C: What was it like communicating via email and file sharing rather than meeting and decision-making face-to-face?

J: Well, it was necessary, really. It's the way we operate these days. It's good and bad though. Good, because you can quickly exchange ideas, from your home, and get feedback right away. I've recently been recording a lot from my house for other projects...where those people will just throw my files into their and go from there. It's great. That said, sometimes a face-to-face meeting and rrreaally talking things through could probably eliminate a lot of the back-and-forth emails and potential mis-communication that occurs because of that.

Thanks, John!

To learn more about John, you can visit his website or Facebook page. Don't forget to friend Big Top Fitness!

Sunday, February 6, 2011

Big Time "Big Top" Music, Part 1

Big Top Fitness is non-verbal. Did you know that? There are voiceovers spoken by children, but the core of the program is physical movement and music. From the beginning of this project, I knew music would be incredibly important. When writing my story bible, I really tried to think about what I wanted the show to sound like. It had to be circus music, but it also had to be fun and modern. In the story bible, I wrote:
Opening Title
The opening of each episode will be accompanied by the same instrumental music as the title credit rolls in order to alert the child viewers that the program is starting, and it’s time to get active and have fun.
Individual Episodes
Each episode of Big Top Fitness will be accompanied by a unique instrumental track. The music can be characterized as “new circus” style including an organ, brass instruments, bass drum, and cymbals. The music will compliment the movements modeled on screen and support active and enjoyable participation with the child viewers.

I had no idea where we were going to get the music. I decided I would need to source three different kinds of sounds: piano-driven with high energy, acoustic-driven with a calmer energy, and a Tufts student per my advisor's recommendation. I spent hours scrolling through my iTunes library and finding inspiration pieces which I also listened to tirelessly when writing and creating the characters (a leftover from my NYU character development days). From there, I looked at the artists in my inspiration playlist. I decided to take a risk and contact two of them. To be fair, they were both people I knew: one from high school and another from work at the New Vic. I also got in touch with the music department here at Tufts. I asked them to audition with a 30-second piece to introduce the show. All they had to go off of was the story bible description. My decision was an easy one. One person totally got it, one person missed the mark big time, and the other just never got back to me. It was clear which direction we were going in.

The response from John Foti was unbelievable! He sent us 6 thirty-second tracks with full music and lyrics. Blake McCarty, the director, and I kept going back and forth over which one we liked best. We finally settled on one that really felt like the message we were trying to send out there with this show.

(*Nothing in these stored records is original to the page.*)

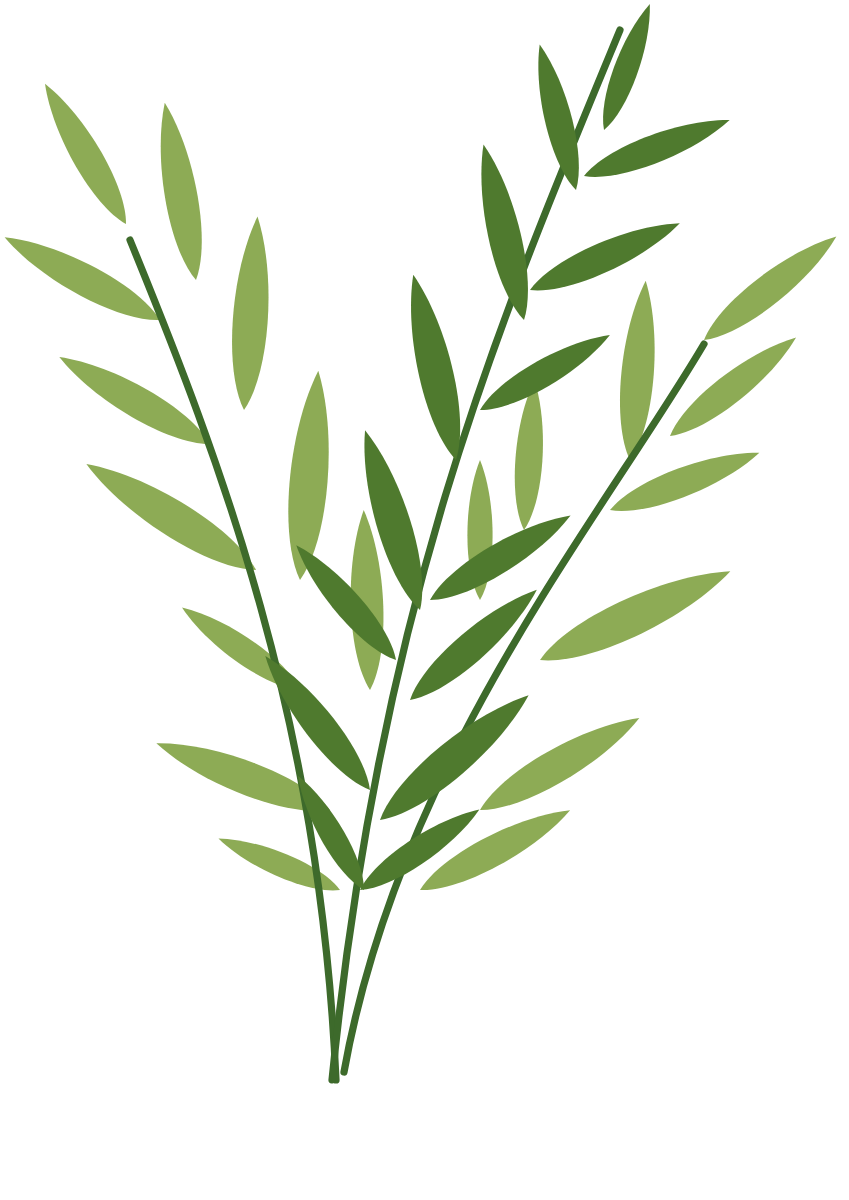
<!DOCTYPE html>
<html lang="en">
<head>
<meta charset="utf-8">
<title>Olive Sprig</title>
<style>
  :root {
    --paper: #ffffff;
    --leaf-light: #8dab55;
    --leaf-dark: #4f7a2e;
    --stem: #3d6a2b;
  }
  html, body {
    margin: 0;
    padding: 0;
    width: 849px;
    height: 1200px;
    overflow: hidden;
    background: var(--paper);
  }
  .sprig {
    display: block;
    width: 849px;
    height: 1200px;
  }
  .leaf-light { fill: var(--leaf-light); }
  .leaf-dark { fill: var(--leaf-dark); }
  .stem {
    fill: none;
    stroke: var(--stem);
    stroke-width: 3.6;
    stroke-linecap: round;
  }
</style>
</head>
<body>
<svg class="sprig" viewBox="0 0 424.5 600" preserveAspectRatio="xMidYMid meet" role="img" aria-label="Green olive sprig with three stems">
  <defs>
    <path id="leaf" d="M0 0 C12 -20 12 -70 0 -100 C-12 -70 -12 -20 0 0 Z"/>
  </defs>

  <g class="leaves-back">
    <!-- left stem -->
    <use href="#leaf" class="leaf-light" transform="translate(63 112) rotate(-30) scale(0.81)"/>
    <use href="#leaf" class="leaf-light" transform="translate(98 140) rotate(-10) scale(0.9)"/>
    <use href="#leaf" class="leaf-light" transform="translate(80 160) rotate(-62) scale(0.88)"/>
    <use href="#leaf" class="leaf-light" transform="translate(122 205) rotate(4) scale(0.97)"/>
    <use href="#leaf" class="leaf-light" transform="translate(105 222) rotate(-60) scale(0.87)"/>
    <use href="#leaf" class="leaf-light" transform="translate(150 290) rotate(5) scale(1.05)"/>
    <use href="#leaf" class="leaf-light" transform="translate(128 285) rotate(-58) scale(1)"/>
    <use href="#leaf" class="leaf-light" transform="translate(150 345) rotate(-55) scale(0.72)"/>
    <use href="#leaf" class="leaf-light" transform="translate(165 405) rotate(-69) scale(0.93)"/>
    <use href="#leaf" class="leaf-light" transform="translate(170 445) rotate(-67) scale(0.66)"/>
    <!-- right stem -->
    <use href="#leaf" class="leaf-light" transform="translate(352 170) rotate(52) scale(0.84)"/>
    <use href="#leaf" class="leaf-light" transform="translate(315 230) rotate(5) scale(0.9)"/>
    <use href="#leaf" class="leaf-light" transform="translate(335 218) rotate(52) scale(0.8)"/>
    <use href="#leaf" class="leaf-light" transform="translate(305 255) rotate(69) scale(0.8)"/>
    <use href="#leaf" class="leaf-light" transform="translate(270 330) rotate(65) scale(1.05)"/>
    <use href="#leaf" class="leaf-light" transform="translate(262 265) rotate(4) scale(0.75)"/>
    <use href="#leaf" class="leaf-light" transform="translate(240 300) rotate(0) scale(0.7)"/>
    <use href="#leaf" class="leaf-light" transform="translate(240 405) rotate(60) scale(0.92)"/>
    <use href="#leaf" class="leaf-light" transform="translate(210 445) rotate(62) scale(0.85)"/>
    <use href="#leaf" class="leaf-light" transform="translate(185 345) rotate(-2) scale(0.9)"/>
  </g>

  <g class="stems">
    <path class="stem" d="M65 120 C110 230 160 360 168 540"/>
    <path class="stem" d="M310 15 C250 160 190 300 166 540"/>
    <path class="stem" d="M352 172 C300 260 200 380 172 536"/>
  </g>

  <g class="leaves-front">
    <use href="#leaf" class="leaf-dark" transform="translate(302 65) rotate(20) scale(0.67)"/>
    <use href="#leaf" class="leaf-dark" transform="translate(288 95) rotate(-14) scale(0.75)"/>
    <use href="#leaf" class="leaf-dark" transform="translate(292 88) rotate(69) scale(0.78)"/>
    <use href="#leaf" class="leaf-dark" transform="translate(262 160) rotate(-13) scale(0.9)"/>
    <use href="#leaf" class="leaf-dark" transform="translate(265 145) rotate(66) scale(0.82)"/>
    <use href="#leaf" class="leaf-dark" transform="translate(228 230) rotate(-13) scale(0.95)"/>
    <use href="#leaf" class="leaf-dark" transform="translate(240 205) rotate(60) scale(0.75)"/>
    <use href="#leaf" class="leaf-dark" transform="translate(210 305) rotate(-17) scale(0.94)"/>
    <use href="#leaf" class="leaf-dark" transform="translate(215 300) rotate(59) scale(0.82)"/>
    <use href="#leaf" class="leaf-dark" transform="translate(198 330) rotate(-41) scale(0.76)"/>
    <use href="#leaf" class="leaf-dark" transform="translate(205 350) rotate(49) scale(0.84)"/>
    <use href="#leaf" class="leaf-dark" transform="translate(185 395) rotate(-38) scale(0.85)"/>
    <use href="#leaf" class="leaf-dark" transform="translate(190 410) rotate(50) scale(0.97)"/>
    <use href="#leaf" class="leaf-dark" transform="translate(182 445) rotate(-30) scale(0.66)"/>
    <use href="#leaf" class="leaf-dark" transform="translate(180 445) rotate(56) scale(0.72)"/>
  </g>
</svg>
</body>
</html>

We realized, however, that 30 seconds was just too, too long for our little interstitials. Blake and I picked our favorite parts of that fabulous song and just cut it down a wee bit. Check it out...

Tune in later this week for the second part of our music blog! I'll be featuring an interview with Big Top Fitness musician John Foti!